Glenn Close was new to movie making when filming "The Big Chill." Looking back, she laughs at her inexperience/naiveté. Such as when she told the director her character would never have chosen the china pattern on the plates etc. used in the big dinner scene.
Did you ever have a stage actor or actress bring too much stage technique to a TV set? Or maybe need to tell someone to tone down their Method? How did you handle it? Lawrence Kasdan was polite to Close while she was saying this. What would you do?

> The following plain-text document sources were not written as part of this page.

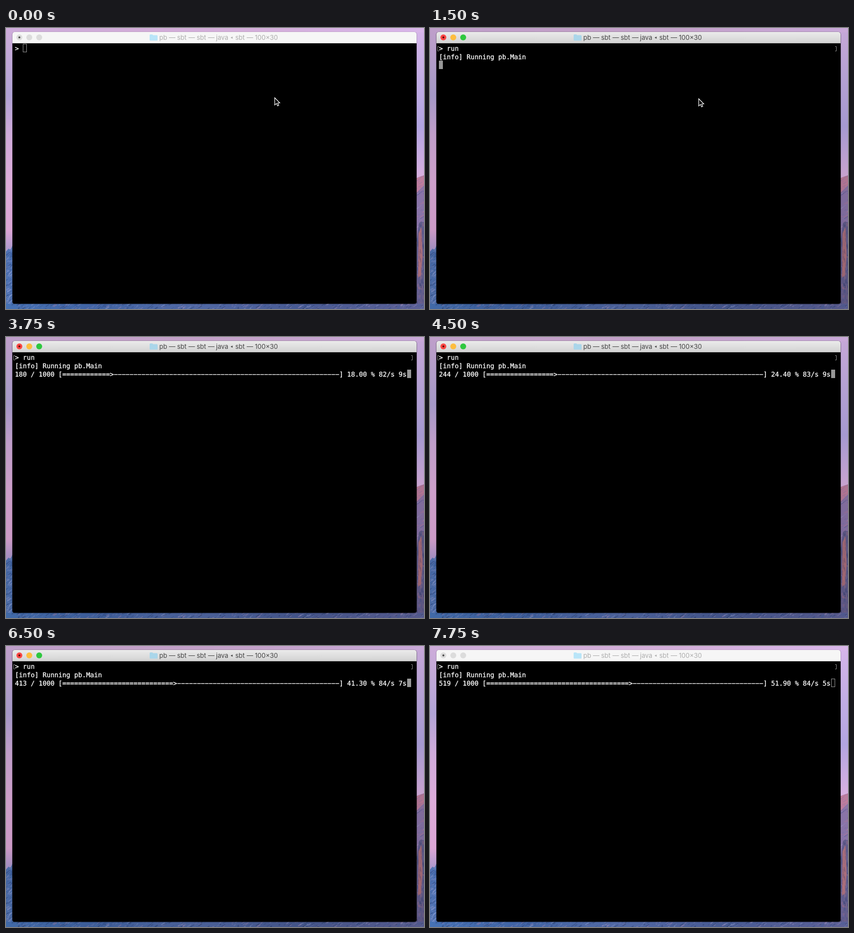
An HTML page with a canvas that plays this animation: 844x568 px, repeating every 8 s.

```html
<!DOCTYPE html>
<html lang="en">
<head>
<meta charset="utf-8">
<title>Terminal progress bar</title>
<style>
  html, body { margin: 0; width: 100%; height: 100%; overflow: hidden; background: #b79bcd; }
  canvas, svg { position: absolute; left: 0; top: 0; width: 844px; height: 568px; }
  .idle canvas { filter: brightness(1.08); }
  .shadow { fill: #000; opacity: .35; }
  .bar { fill: url(#chrome); }
  .edge { fill: #b4b4b4; }
  .red { fill: #fc4744; }
  .yellow { fill: #fdbd3f; }
  .green { fill: #2fc83f; }
  .dot { fill: #5c0b08; }
  .folder { fill: #aad6ea; }
  .title { font: 13px Inter, "Open Sans", sans-serif; fill: #454545; }
  .idle .shadow { opacity: .18; }
  .idle .bar { fill: #f6f6f6; }
  .idle .edge { fill: #d4d4d4; }
  .idle .light { fill: #dcdcdc; }
  .idle .dot { fill: #4c4c4c; }
  .idle .folder { fill: #b9e5f8; }
  .idle .title { fill: #adadad; }
  .mono {
    font: 13.288px "DejaVu Sans Mono", "Liberation Mono", monospace;
    fill: #fff; stroke: #fff; stroke-width: .3px;
    white-space: pre; text-rendering: geometricPrecision;
  }
  .mark { fill: none; stroke: #8c8c8c; }
  #cursor { fill: #979797; stroke: #979797; }
  .idle #cursor { fill: none; }
</style>
</head>
<body class="idle">
<canvas id="wall" width="844" height="568"></canvas>
<svg viewBox="0 0 844 568">
  <defs>
    <linearGradient id="chrome" x2="0" y2="1">
      <stop stop-color="#ebebeb"/><stop offset="1" stop-color="#d3d3d3"/>
    </linearGradient>
  </defs>
  <rect class="shadow" x="12" y="7.500" width="818" height="551" rx="6"/>
  <rect x="13" y="12" width="816" height="545.500" rx="4"/>
  <path class="bar" d="M13 30V13a5 5 0 0 1 5-5H824a5 5 0 0 1 5 5V30Z"/>
  <rect class="edge" x="13" y="30" width="816" height="1"/>
  <circle class="light red" cx="27" cy="19" r="6"/>
  <circle class="light yellow" cx="47" cy="19" r="6"/>
  <circle class="light green" cx="67" cy="19" r="6"/>
  <circle class="dot" cx="27" cy="19" r="2"/>
  <path class="folder" d="M290 14.500q0-1.500 1.500-1.500h4l1.500 1.500h7.500q1.500 0 1.500 1.500v8q0 1.500-1.500 1.500h-13q-1.500 0-1.500-1.500Z"/>
  <g class="title">
    <text y="24"><tspan x="309.500">pb</tspan><tspan x="329">—</tspan><tspan x="345.500">sbt</tspan><tspan x="368.500">—</tspan><tspan x="385">sbt</tspan><tspan x="408">—</tspan><tspan x="424">java</tspan><tspan x="463">sbt</tspan><tspan x="486">—</tspan><tspan x="502.500">100×30</tspan></text>
    <path d="M453.500 19.500l4-2.300v4.600Z"/>
  </g>
  <g id="marks" class="mark">
    <path d="M18 37.500h-2.500v9h2.500M818 37.500h2.500v9h-2.500"/>
  </g>
  <rect id="cursor" width="7" height="16"/>
  <g class="mono">
    <text id="prompt" x="18" y="46"></text>
    <text id="info" x="18" y="63">[info] Running pb.Main</text>
    <text id="progress" x="18" y="80"></text>
  </g>
  <path id="pointer" d="M.6 1V15.600L4.100 12.400L6.300 17.500L8.700 16.500L6.600 11.500H10.800Z" fill="#000" stroke="#fff" stroke-width="1.200"/>
</svg>
<script>
const el = id => document.getElementById(id);
const LOOP = 8000, STEP = 250, COLS = 99, TOTAL = 1000;
const START = 1555;

function paintWall() {
  const c = el('wall').getContext('2d');
  let seed = 11;
  const rnd = () => (seed = seed * 16807 % 2147483647) / 2147483647;

  const fade = (x, y, w, h, across, stops) => {
    const g = c.createLinearGradient(0, 0, across ? 844 : 0, across ? 0 : 568);
    stops.forEach(([at, color]) => g.addColorStop(at, color));
    c.fillStyle = g;
    c.fillRect(x, y, w, h);
  };

  // Rock face: a filled outline with slanted strata inside it
  const rock = (points, base, tones, n, [x, y, w, h], slant) => {
    c.save();
    c.beginPath();
    points.forEach(p => c.lineTo(...p));
    c.closePath();
    c.fillStyle = base;
    c.fill();
    c.clip();
    for (let i = 0; i < n; i++) {
      const px = x + rnd() * w, py = y + rnd() * h, len = 3 + rnd() * 7;
      c.strokeStyle = tones[Math.floor(rnd() * tones.length)];
      c.globalAlpha = .25 + rnd() * .4;
      c.lineWidth = .7 + rnd() * 1.3;
      c.beginPath();
      c.moveTo(px, py);
      c.lineTo(px + len * Math.cos(slant), py + len * Math.sin(slant));
      c.stroke();
    }
    c.restore();
  };

  fade(0, 0, 422, 568, false, [[0, '#bf9fca'], [.14, '#b09cc8'], [.24, '#a598c7'],
    [.38, '#c09eca'], [.55, '#cd9fca'], [.72, '#cc9ac6'], [.78, '#a68fc0']]);
  fade(422, 0, 422, 568, false, [[0, '#c6a8d8'], [.15, '#b7a2d4'], [.35, '#a599d0'],
    [.45, '#b99fd0'], [.53, '#c8a3cf']]);
  fade(0, 0, 844, 9, true, [[0, '#be9fca'], [.3, '#c2a0c8'], [.6, '#c4a2ca'], [1, '#c9a9d9']]);

  rock([[0, 452], [5, 446], [9, 448], [14, 438], [14, 568], [0, 568]], '#4a6ba6',
    ['#2a4378', '#8b98c6', '#36599b', '#7c83b5'], 170, [-3, 436, 18, 132], -.7);
  rock([[828, 304], [835, 301], [844, 298], [844, 568], [828, 568]], '#7f6b9c',
    ['#a06e90', '#565489', '#958ab4', '#6a629a'], 130, [826, 325, 18, 240], -.6);
  rock([[828, 304], [835, 301], [844, 298], [844, 318], [828, 334]], '#ae7492',
    ['#c4788a', '#8f6c98'], 40, [826, 298, 18, 36], -.6);
  rock([[828, 436], [834, 394], [838, 391], [844, 393], [844, 568], [828, 568]], '#5c5682',
    ['#9a6a80', '#2f3a68', '#7b6c9c', '#3a4a82'], 130, [826, 392, 18, 176], 1.5);
  rock([[833, 415], [839, 402], [841, 460], [838, 500], [832, 505]], '#9a6572',
    ['#be7474', '#6a4c6a', '#4a4470'], 45, [830, 400, 12, 110], 1.5);
  fade(0, 557, 844, 11, true, [[0, '#416aa8'], [.2, '#3c5d99'], [.45, '#4b6199'],
    [.7, '#435489'], [1, '#575a8c']]);
  rock([[0, 557], [844, 557], [844, 568], [0, 568]], 'transparent',
    ['#263d70', '#7f8cba', '#3d5791', '#8c7ba6', '#25375f'], 420, [0, 555, 844, 14], -.55);
}

// Items finished at time t, linear between a few known points
function itemsAt(t) {
  const points = [[START, 0], [3000, 118], [3750, 180], [5500, 330], [6500, 413], [7750, 519]];
  const i = Math.max(1, points.findIndex(p => t <= p[0]));
  const [[t0, n0], [t1, n1]] = [points[i - 1], points[i]];
  return Math.round(n0 + (n1 - n0) * (t - t0) / (t1 - t0));
}

function progressLine(t) {
  const n = itemsAt(t);
  const speed = n / (t - START) * 1000;
  const left = Math.floor((TOTAL - n) / speed);
  const head = `${n} / ${TOTAL} [`;
  const tail = `] ${(n / TOTAL * 100).toFixed(2)} % ${Math.round(speed)}/s ${left}s`;
  const width = COLS - head.length - tail.length;
  const done = Math.floor(width * n / TOTAL);
  return head + '='.repeat(done) + '>' + '−'.repeat(width - done - 1) + tail;
}

const show = (id, on) => el(id).setAttribute('visibility', on ? 'visible' : 'hidden');

function draw(ms) {
  const t = Math.floor(ms % LOOP / STEP) * STEP;
  const typed = t < 750 ? '' : t < 1000 ? 'ru' : 'run';
  const running = t >= 1500;
  const line = t >= 1750 ? progressLine(t) : '';
  const col = running ? line.length : 2 + typed.length;

  document.body.className = t < 250 || t >= 7500 ? 'idle' : '';
  el('prompt').textContent = '> ' + typed;
  el('progress').textContent = line;
  show('info', running);
  show('marks', running);
  show('pointer', t < 2000);
  el('pointer').setAttribute('transform', `translate(542 ${t < 250 ? 140 : 142})`);
  el('cursor').setAttribute('x', 18.5 + col * 8);
  el('cursor').setAttribute('y', running ? 66.5 : 32.5);
}

paintWall();
const begin = performance.now();
function tick() {
  draw(performance.now() - begin);
  requestAnimationFrame(tick);
}
tick();
</script>
</body>
</html>
```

First off, I am not a big fan of method acting. You’re “acting”. You’re “playing” a part. The idea of having to “become” the character you are portraying in order to do it justice is fine unless the character is a hooker or serial killer. The “Method” ends when you have to actually turn tricks or shoot fifteen people. The “I was just doing research for my guest starring role on CSI: MIAMI” defense rarely spares the defendant the chair, even with a good review from Tom Shales.
I was directing a show once where a character had to clean something offstage. He asked me where exactly off stage? I walked to a spot and said, “Here. No, wait… here.” During the show he scrubbed the floor in that spot, seen by no one. And p.s., if it helped his performance you’d never know it. And his scrubbing skills weren’t so hot either.
I know I’m generalizing and there are exceptions but often times when actors apply the Method technique they take things and themselves so seriously in their quest for “the truth” that “funny” flies right out the window.
If I’m casting an actor and I see he’s had Method training I tend to beware. Obviously, if his audition is great I’m going to hire him even if his acting coach is Pia Zadora but if there are two equal candidates I would probably opt for the non-Method actor.
As a director it’s my job to get the best performance out of every cast member and have them all peak at once on show night. Each actor has his own approach. I need to embrace that and make each one feel comfortable. On stage, I encourage actors to employ whatever process works best for them, even if it’s Method. I might have to answer more questions, or allow an actor certain freedom to find moments or emotions but that’s what the director is there for. I see my job as being a big net. Actors are free to experiment because they know I’ll never let them fall. I’m always there to catch them.
I would have had long talks with Glenn Close over china patterns because that’s what she needed then. I would listen intently and take her concerns seriously. Then during a break I would go back to my trailer and blow my brains out.
My favorite definition of acting comes from that icon of the theater and silver screen, Benjamin Franklin who said, “The art of acting consists in keeping people from coughing.”
What’s your question?